What you need to do:
When a line in the material beneath includes the word "noise", add it to the count, and report the count alone.

(Records for the exercise Opens)

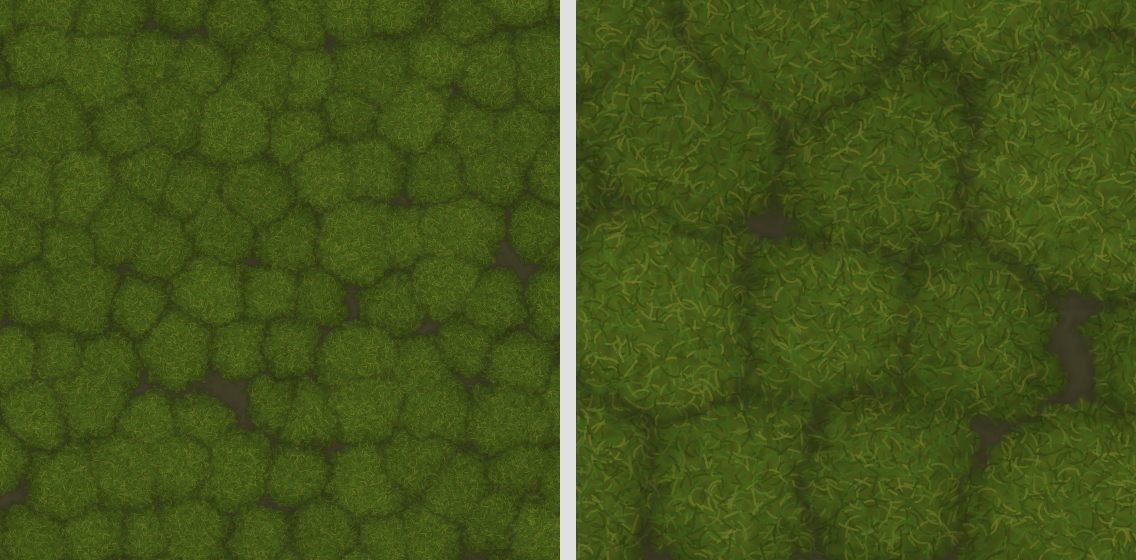
Left, the full canvas; right, a detail of the centre.
Write a Shadertoy shader that draws this texture.

```glsl
// Mossy ground: rounded cushions of moss pressed together over bare soil.
// Staggered, jittered discs give cushion heights; the two highest give the creases.
// Layers of short curved blades, scattered on a grid, give the fibrous surface.

const float CUSHIONS = 9.6;       // cushions across the canvas
const float BLADE_CELLS = 112.0;  // blade grid cells across the canvas
const int BLADE_LAYERS = 5;
const float TAU = 6.2832;

const vec3 SOIL = vec3(0.25, 0.24, 0.15);
const vec3 MOSS = vec3(0.265, 0.32, 0.083);
const vec3 BLADE_DARK = vec3(0.19, 0.25, 0.06);
const vec3 BLADE_GREEN = vec3(0.23, 0.37, 0.10);
const vec3 BLADE_YELLOW = vec3(0.42, 0.45, 0.14);

vec3 hash3(vec2 p) {
    vec3 q = fract(p.xyx * vec3(0.1031, 0.1030, 0.0973));
    q += dot(q, q.yxz + 33.33);
    return fract((q.xxy + q.yzz) * q.zyx);
}

float noise(vec2 p) {
    vec2 i = floor(p), f = fract(p);
    f = f * f * (3.0 - 2.0 * f);
    float low = mix(hash3(i).x, hash3(i + vec2(1, 0)).x, f.x);
    float high = mix(hash3(i + vec2(0, 1)).x, hash3(i + vec2(1, 1)).x, f.x);
    return mix(low, high, f.y);
}

struct Cushion {
    float height;  // distance inside the rim, negative over soil
    float gap;     // lead over the neighbouring cushion
    float crease;  // strength of the seam with that neighbour
    float tone;    // random brightness
};

Cushion findCushion(vec2 p) {
    vec2 base = floor(p), bestId = base, nextId = base;
    float best = -9.0, next = -9.0;
    for (int y = -2; y <= 2; y++)
    for (int x = -2; x <= 2; x++) {
        vec2 id = base + vec2(x, y);
        vec3 h = hash3(id + 71.0);
        vec2 centre = id + 0.5 + 0.55 * (h.xy - 0.5);
        centre.x += 0.5 * mod(id.y, 2.0);
        float height = mix(0.56, 0.84, h.z) - length(p - centre);
        if (height > best) {
            next = best;
            nextId = bestId;
            best = height;
            bestId = id;
        } else if (height > next) {
            next = height;
            nextId = id;
        }
    }
    float crease = mix(0.25, 1.0, hash3(bestId + nextId + 300.0).x);
    return Cushion(best, best - next, crease, hash3(bestId + 19.0).y);
}

// Coverage of a bent stroke centred on the origin.
float blade(vec2 p, float angle, float halfLength, float bend, float halfWidth, float blur) {
    float c = cos(angle), s = sin(angle);
    p = vec2(c * p.x + s * p.y, c * p.y - s * p.x);
    p.y += bend * (p.x * p.x - 0.1);
    float d = length(vec2(max(abs(p.x) - halfLength, 0.0), p.y));
    return 1.0 - smoothstep(halfWidth - 0.5 * blur, halfWidth + 0.5 * blur, d);
}

vec3 bladeColour(float pick) {
    vec3 colour = mix(BLADE_DARK, BLADE_GREEN, smoothstep(0.10, 0.55, pick));
    return mix(colour, BLADE_YELLOW, smoothstep(0.55, 1.0, pick));
}

vec3 addBlades(vec3 colour, vec2 uv, float pixel) {
    for (int layer = 0; layer < BLADE_LAYERS; layer++) {
        vec2 p = uv * BLADE_CELLS + 0.37 * float(layer);
        vec2 base = floor(p);
        for (int y = -1; y <= 1; y++)
        for (int x = -1; x <= 1; x++) {
            vec2 id = base + vec2(x, y);
            vec3 place = hash3(id + 137.0 * float(layer + 1));
            vec3 form = hash3(id + 53.0 * float(layer + 1) + 900.0);
            float cover = blade(p - id - place.xy, place.z * TAU, mix(0.25, 0.65, form.x),
                                1.8 * (form.y - 0.5), 0.08, pixel * BLADE_CELLS);
            colour = mix(colour, bladeColour(form.z), 0.65 * cover);
        }
    }
    return colour;
}

void mainImage(out vec4 fragColor, in vec2 fragCoord) {
    vec2 uv = fragCoord / iResolution.y;
    float pixel = 1.0 / iResolution.y;

    // Wobbly outlines, frayed at the scale of the blades
    vec2 wobble = vec2(noise(uv * 32.0), noise(uv * 32.0 + 40.0)) - 0.5;
    vec2 fray = vec2(noise(uv * 170.0), noise(uv * 170.0 + 90.0)) - 0.5;
    Cushion cushion = findCushion(uv * CUSHIONS + 0.18 * wobble + 0.10 * fray);

    // Gently domed light, darker rims and thin seams
    float rim = smoothstep(-0.02, 0.34, cushion.height);
    float seam = cushion.crease * (1.0 - smoothstep(0.0, 0.13, cushion.gap));
    float slope = cushion.crease * (1.0 - smoothstep(0.0, 0.55, cushion.gap));
    float light = mix(0.87, 1.04, rim) - 0.11 * seam - 0.07 * slope;
    light *= mix(0.965, 1.045, cushion.tone) * mix(0.98, 1.02, noise(uv * 22.0 + 7.0));

    // Fibrous moss, thinning to smooth soil in the gaps and seams
    vec3 moss = MOSS * mix(0.90, 1.10, noise(uv * 230.0));
    moss = addBlades(moss, uv, pixel) * light;
    vec3 soil = SOIL * mix(0.95, 1.04, noise(uv * 90.0));
    soil *= mix(1.0, 0.86, smoothstep(-0.09, 0.0, cushion.height));
    float cover = smoothstep(-0.04, 0.04, cushion.height) * (1.0 - 0.3 * seam);
    fragColor = vec4(mix(soil, moss, cover), 1.0);
}
```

(Records for the exercise Closes)

Response to this task:
6